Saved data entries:
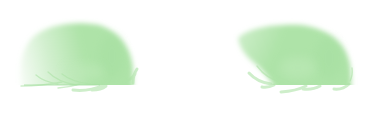
<!DOCTYPE html>
<html lang="en">
<head>
<meta charset="utf-8">
<title>Green bushes</title>
<style>
:root { --paper: #ffffff; --leaf: #aee3a8; --leaf-light: #bfeaba; --leaf-deep: #a0dc9c; }
html, body { margin: 0; background: var(--paper); overflow: hidden; }
.bushes { display: block; width: 373px; height: 114px; }
.shade { fill: var(--leaf-deep); opacity: .3; }
.glow { fill: var(--leaf-light); opacity: .5; }
.grass { fill: none; stroke: var(--leaf); stroke-linecap: round; stroke-width: 3; opacity: .6; }
.grass .fine { stroke-width: 1.4; }
.ground { stroke: var(--leaf-deep); stroke-width: 1; opacity: .75; }
</style>
</head>
<body>
<svg class="bushes" viewBox="0 0 373 114" role="img" aria-label="Two soft green watercolour bushes">
  <defs>
    <linearGradient id="wash-left" gradientUnits="userSpaceOnUse" x1="18" y1="64" x2="84" y2="50">
      <stop offset="0" stop-color="#aee3a8" stop-opacity=".12"/>
      <stop offset=".45" stop-color="#aee3a8" stop-opacity=".55"/>
      <stop offset="1" stop-color="#aee3a8"/>
    </linearGradient>
    <linearGradient id="wash-right" gradientUnits="userSpaceOnUse" x1="236" y1="34" x2="276" y2="52">
      <stop offset="0" stop-color="#aee3a8" stop-opacity=".6"/>
      <stop offset="1" stop-color="#aee3a8"/>
    </linearGradient>
    <filter id="soft-edge" x="-20%" y="-20%" width="140%" height="140%"><feGaussianBlur stdDeviation="2.6"/></filter>
    <filter id="soft-shade" x="-40%" y="-40%" width="180%" height="180%"><feGaussianBlur stdDeviation="4"/></filter>
    <filter id="soft-stroke" x="-10%" y="-40%" width="120%" height="180%"><feGaussianBlur stdDeviation=".6"/></filter>
    <clipPath id="above-ground"><rect width="373" height="85"/></clipPath>
  </defs>

  <g id="bush-left">
    <g clip-path="url(#above-ground)">
      <path filter="url(#soft-edge)" fill="url(#wash-left)" d="M22 92C18 70 20 50 34 36C50 23 78 21 99 25C119 31 131 48 133 68V92Z"/>
      <ellipse class="shade" filter="url(#soft-shade)" cx="112" cy="56" rx="13" ry="22"/>
      <ellipse class="glow" filter="url(#soft-shade)" cx="84" cy="72" rx="20" ry="9"/>
    </g>
    <g class="grass" filter="url(#soft-stroke)">
      <path d="M133 83Q133 75 137 69"/>
      <path d="M124 82Q131 80 135 74"/>
      <path d="M73 90Q88 92 104 85"/>
      <path d="M92 90Q101 90 106 86"/>
      <path class="fine" d="M36 75Q44 82 58 84"/>
      <path class="fine" d="M48 72Q58 82 76 85"/>
      <path class="fine" d="M62 74Q72 82 90 84"/>
      <path class="fine" d="M58 88Q70 87 80 84"/>
      <path class="fine" d="M21 86Q42 86 62 82"/>
    </g>
    <path class="ground" d="M24 85H100"/>
  </g>

  <g id="bush-right">
    <g clip-path="url(#above-ground)">
      <path filter="url(#soft-edge)" fill="url(#wash-right)" d="M238 38C250 27 276 24 301 25C328 28 346 43 350 64Q352 76 351 92H276C271 80 263 70 252 61Q240 51 238 38Z"/>
      <ellipse class="shade" filter="url(#soft-shade)" cx="329" cy="58" rx="14" ry="21"/>
      <ellipse class="glow" filter="url(#soft-shade)" cx="298" cy="68" rx="18" ry="11"/>
    </g>
    <g class="grass" filter="url(#soft-stroke)">
      <path d="M249 73Q257 82 271 84"/>
      <path d="M262 87Q268 88 274 85"/>
      <path d="M281 92Q296 91 306 86"/>
      <path d="M303 89Q313 90 320 86"/>
      <path d="M334 89Q343 90 349 84"/>
      <path class="fine" d="M257 66Q266 79 284 83"/>
      <path class="fine" d="M270 70Q280 80 296 84"/>
      <path class="fine" d="M350 81Q353 75 352 68"/>
    </g>
  </g>
</svg>
</body>
</html>
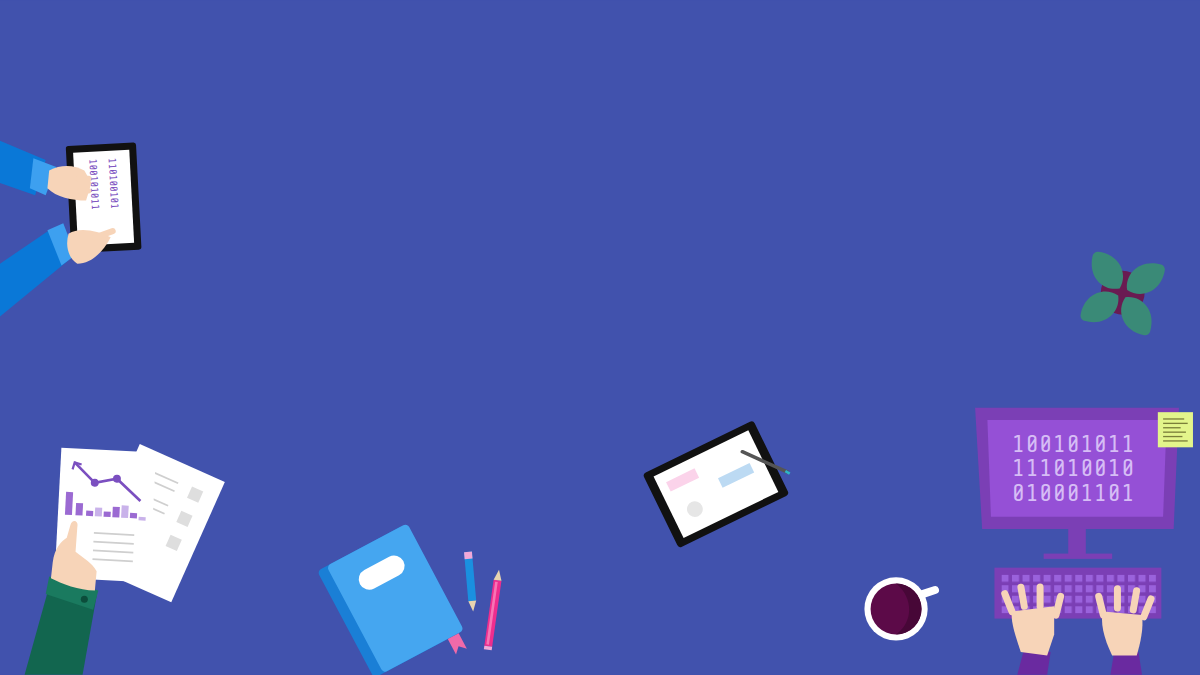
<!DOCTYPE html>
<html lang="en">
<head>
<meta charset="utf-8">
<title>Workspace Desk</title>
<link rel="stylesheet" href="https://fonts.googleapis.com/css2?family=Share+Tech+Mono&display=swap">
<style>
:root{
  --desk:#4152ad;
  --sleeve-blue:#0a78d7;
  --cuff-blue:#3da0f0;
  --skin:#f7d4b8;
  --device:#111111;
  --paper:#ffffff;
  --ink-purple:#7b4fc0;
  --chart-light:#c9b2ea;
  --plant-leaf:#3a8a77;
  --plant-pot:#6a1b52;
  --monitor:#7b3fb5;
  --monitor-screen:#9550d6;
  --key:#9a62dc;
  --digit:#d6bdf5;
  --note:#e3f58b;
  --note-line:#7b7f3a;
  --cup-rim:#ffffff;
  --coffee:#5c0a48;
  --coffee-shade:#470737;
  --book:#45a6f0;
  --book-spine:#1a7fd6;
  --ribbon:#f06aa9;
  --pen-blue:#1a90e0;
  --pen-pink:#ee2d8e;
  --sleeve-green:#12664f;
  --sleeve-purple:#6a2aa0;
  --stylus:#555555;
}
html,body{margin:0;padding:0;overflow:hidden;width:1200px;height:675px;background:var(--desk)}
.desk{display:block;width:1200px;height:675px}
.binary{font-family:"Share Tech Mono",monospace;fill:var(--digit);font-size:27px;letter-spacing:1px}
.tablet-digits{font-family:"Share Tech Mono",monospace;fill:var(--ink-purple);font-size:12px}
</style>
</head>
<body>
<svg class="desk" viewBox="0 0 1366 768" width="1200" height="675" role="img" aria-label="Top view of a desk with people working on devices">
  <defs>
    <g id="finger"><rect x="-4" y="-26" width="8" height="30" rx="4" fill="var(--skin)"/></g>
    <path id="leaf" d="M6 0 C14 -18 38 -22 54 -4 C56 -2 56 2 54 4 C38 22 14 18 6 0Z" fill="var(--plant-leaf)"/>
    <g id="paper-line"><rect width="46" height="2" fill="#cfcfcf"/></g>
  </defs>

  <rect width="1366" height="768" fill="var(--desk)"/>

  <!-- Person holding a tablet, top left -->
  <g class="tablet-holder">
    <path d="M0 160 L52 182 L40 222 L0 208Z" fill="var(--sleeve-blue)"/>
    <path d="M38 180 L64 190 L52 222 L34 214Z" fill="var(--cuff-blue)"/>
    <path d="M0 300 L56 262 L78 296 L0 360Z" fill="var(--sleeve-blue)"/>
    <path d="M54 262 L72 254 L86 290 L70 302Z" fill="var(--cuff-blue)"/>
    <g transform="rotate(-3 118 226)">
      <rect x="78" y="164" width="80" height="122" rx="3" fill="var(--device)"/>
      <rect x="86" y="172" width="64" height="106" fill="var(--paper)"/>
      <g transform="translate(104 180) rotate(90)" class="tablet-digits">
        <text x="0" y="0">100101011</text>
        <text x="0" y="-22">110100101</text>
      </g>
    </g>
    <path d="M56 194 C70 186 86 188 96 194 L104 208 L98 228 C82 228 64 224 54 214Z" fill="var(--skin)"/>
    <rect x="86" y="200" width="18" height="6" rx="3" fill="var(--skin)"/>
    <rect x="88" y="214" width="16" height="6" rx="3" fill="var(--skin)"/>
    <path d="M78 266 C90 258 110 262 126 270 C118 286 104 300 88 300 C78 294 74 280 78 266Z" fill="var(--skin)"/>
    <rect x="104" y="268" width="28" height="7" rx="3.5" fill="var(--skin)" transform="rotate(-20 104 268)"/>
  </g>

  <!-- Potted plant -->
  <g class="plant" transform="translate(1278 333)">
    <circle r="25" fill="var(--plant-pot)"/>
    <use href="#leaf" transform="rotate(235)"/>
    <use href="#leaf" transform="rotate(-32)"/>
    <use href="#leaf" transform="rotate(148)"/>
    <use href="#leaf" transform="rotate(59)"/>
  </g>

  <!-- Tablet with stylus -->
  <g class="drawing-tablet" transform="rotate(-26 815 551)">
    <rect x="745" y="504" width="140" height="94" rx="4" fill="var(--device)"/>
    <rect x="755" y="512" width="120" height="78" fill="var(--paper)"/>
    <rect x="765" y="524" width="36" height="12" fill="#fbd3ea"/>
    <rect x="820" y="546" width="40" height="12" fill="#bcdaf3"/>
    <circle cx="781" cy="566" r="9" fill="#e6e6e6"/>
    <circle cx="872" cy="551" r="1.5" fill="#fff"/>
  </g>
  <line x1="845" y1="514" x2="896" y2="537" stroke="var(--stylus)" stroke-width="4" stroke-linecap="round"/>
  <line x1="894" y1="536" x2="899" y2="539" stroke="#2db6c9" stroke-width="3"/>

  <!-- Notebook -->
  <g class="notebook" transform="rotate(-28 445 680)">
    <rect x="385" y="614" width="112" height="138" rx="5" fill="var(--book-spine)"/>
    <rect x="397" y="614" width="104" height="138" rx="5" fill="var(--book)"/>
    <rect x="421" y="638" width="56" height="24" rx="12" fill="var(--paper)"/>
    <path d="M480 752 L480 772 L487 765 L494 772 L494 752Z" fill="var(--ribbon)"/>
  </g>

  <!-- Pens -->
  <g class="pen" transform="rotate(-5 535 660)">
    <rect x="531" y="628" width="9" height="56" fill="var(--pen-blue)"/>
    <rect x="531" y="628" width="9" height="8" fill="#f2a8d8"/>
    <path d="M531 684 L540 684 L535.5 696Z" fill="#e8d4b0"/>
  </g>
  <g class="pencil" transform="rotate(8 562 695)">
    <rect x="557" y="660" width="9" height="76" fill="var(--pen-pink)"/>
    <rect x="559" y="662" width="3" height="72" fill="#f774b5"/>
    <path d="M557 660 L566 660 L561.5 648Z" fill="#e8d4b0"/>
    <rect x="557" y="736" width="9" height="4" fill="#f2a8d8"/>
  </g>

  <!-- Reports held in hand, bottom left -->
  <g class="reports">
    <g transform="rotate(24 175 600)">
      <rect x="122" y="520" width="106" height="150" fill="var(--paper)"/>
      <use href="#paper-line" x="134" y="542"/>
      <use href="#paper-line" x="134" y="552"/>
      <use href="#paper-line" x="134" y="570"/>
      <use href="#paper-line" x="134" y="580"/>
      <rect x="196" y="540" width="14" height="14" fill="#dedede"/>
      <rect x="196" y="570" width="14" height="14" fill="#dedede"/>
      <rect x="196" y="600" width="14" height="14" fill="#dedede"/>
      <rect x="140" y="640" width="10" height="20" fill="var(--chart-light)"/>
      <rect x="156" y="630" width="10" height="30" fill="var(--chart-light)"/>
    </g>
    <g transform="rotate(3 118 585)">
      <rect x="66" y="512" width="108" height="148" fill="var(--paper)"/>
      <polyline points="82,528 106,550 131,544 159,568" fill="none" stroke="var(--ink-purple)" stroke-width="3"/>
      <path d="M80 536 L82 528 L90 530" fill="none" stroke="var(--ink-purple)" stroke-width="2.5"/>
      <circle cx="106" cy="550" r="4.5" fill="var(--ink-purple)"/>
      <circle cx="131" cy="544" r="4.5" fill="var(--ink-purple)"/>
      <rect x="74" y="562" width="8" height="26" fill="#9b6ad2"/>
      <rect x="86" y="574" width="8" height="14" fill="#9b6ad2"/>
      <rect x="98" y="582" width="8" height="6" fill="#9b6ad2"/>
      <rect x="108" y="578" width="8" height="10" fill="var(--chart-light)"/>
      <rect x="118" y="582" width="8" height="6" fill="#9b6ad2"/>
      <rect x="128" y="576" width="8" height="12" fill="#9b6ad2"/>
      <rect x="138" y="574" width="8" height="14" fill="var(--chart-light)"/>
      <rect x="148" y="582" width="8" height="6" fill="#9b6ad2"/>
      <rect x="158" y="586" width="8" height="4" fill="var(--chart-light)"/>
      <use href="#paper-line" x="108" y="606"/>
      <use href="#paper-line" x="108" y="616"/>
      <use href="#paper-line" x="108" y="626"/>
      <use href="#paper-line" x="108" y="636"/>
    </g>
    <path d="M58 660 L110 678 L94 768 L28 768Z" fill="var(--sleeve-green)"/>
    <path d="M56 656 L112 672 L106 694 L52 676Z" fill="#1a7a5f"/>
    <circle cx="96" cy="682" r="4" fill="#0c4d3b"/>
    <path d="M60 640 C62 624 70 616 76 612 L80 598 C82 590 90 592 88 600 L86 628 C96 636 104 640 110 650 L108 672 C90 672 70 664 58 658Z" fill="var(--skin)"/>
  </g>

  <!-- Coffee cup -->
  <g class="coffee-cup">
    <rect x="1046" y="673" width="24" height="9" rx="4.5" fill="var(--cup-rim)" transform="rotate(-18 1046 678)"/>
    <circle cx="1020" cy="693" r="36" fill="var(--cup-rim)"/>
    <circle cx="1020" cy="693" r="29" fill="var(--coffee)"/>
    <path d="M1020 664 A29 29 0 0 1 1049 693 A29 29 0 0 1 1020 722 C1040 708 1040 680 1020 664Z" fill="var(--coffee-shade)"/>
  </g>

  <!-- Computer workstation -->
  <g class="workstation">
    <rect x="1216" y="600" width="20" height="34" fill="var(--monitor)"/>
    <rect x="1188" y="630" width="78" height="6" fill="var(--monitor)"/>
    <path d="M1110 464 L1342 464 L1336 602 L1118 602Z" fill="var(--monitor)"/>
    <path d="M1124 478 L1328 478 L1324 588 L1128 588Z" fill="var(--monitor-screen)"/>
    <text class="binary" x="1152" y="514">100101011</text>
    <text class="binary" x="1152" y="542">111010010</text>
    <text class="binary" x="1152" y="570">010001101</text>
    <g class="sticky-note">
      <rect x="1318" y="469" width="40" height="40" fill="var(--note)"/>
      <rect x="1324" y="476" width="24" height="1.5" fill="var(--note-line)"/>
      <rect x="1324" y="481" width="28" height="1.5" fill="var(--note-line)"/>
      <rect x="1324" y="486" width="20" height="1.5" fill="var(--note-line)"/>
      <rect x="1324" y="491" width="26" height="1.5" fill="var(--note-line)"/>
      <rect x="1324" y="496" width="22" height="1.5" fill="var(--note-line)"/>
      <rect x="1324" y="501" width="28" height="1.5" fill="var(--note-line)"/>
    </g>
    <rect x="1132" y="646" width="190" height="58" fill="var(--monitor)"/>
    <pattern id="keys" x="1140" y="654" width="12" height="12" patternUnits="userSpaceOnUse">
      <rect width="8" height="8" fill="var(--key)"/>
    </pattern>
    <rect x="1140" y="654" width="176" height="44" fill="url(#keys)"/>
    <g class="typing-hands" fill="var(--skin)">
      <path d="M1158 768 L1166 738 L1196 742 L1192 768Z" fill="var(--sleeve-purple)"/>
      <path d="M1264 768 L1268 744 L1296 742 L1300 768Z" fill="var(--sleeve-purple)"/>
      <path d="M1162 742 C1156 724 1150 706 1152 696 L1200 690 L1200 722 L1192 746Z"/>
      <use href="#finger" transform="translate(1152 696) rotate(-22)"/>
      <use href="#finger" transform="translate(1166 690) rotate(-10)"/>
      <use href="#finger" transform="translate(1184 690) rotate(0)"/>
      <use href="#finger" transform="translate(1202 700) rotate(14)"/>
      <path d="M1266 746 C1256 726 1252 706 1256 696 L1300 700 C1302 716 1298 732 1294 746Z"/>
      <use href="#finger" transform="translate(1256 700) rotate(-14)"/>
      <use href="#finger" transform="translate(1272 692) rotate(0)"/>
      <use href="#finger" transform="translate(1290 694) rotate(10)"/>
      <use href="#finger" transform="translate(1302 702) rotate(22)"/>
    </g>
  </g>
</svg>
</body>
</html>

**WORK ORDER**
The answer must be every line of the data that holds the word "purple".

**OUTPUT BELOW**
  --ink-purple:#7b4fc0;
  --sleeve-purple:#6a2aa0;
.tablet-digits{font-family:"Share Tech Mono",monospace;fill:var(--ink-purple);font-size:12px}
      <polyline points="82,528 106,550 131,544 159,568" fill="none" stroke="var(--ink-purple)" stroke-width="3"/>
      <path d="M80 536 L82 528 L90 530" fill="none" stroke="var(--ink-purple)" stroke-width="2.5"/>
      <circle cx="106" cy="550" r="4.5" fill="var(--ink-purple)"/>
      <circle cx="131" cy="544" r="4.5" fill="var(--ink-purple)"/>
      <path d="M1158 768 L1166 738 L1196 742 L1192 768Z" fill="var(--sleeve-purple)"/>
      <path d="M1264 768 L1268 744 L1296 742 L1300 768Z" fill="var(--sleeve-purple)"/>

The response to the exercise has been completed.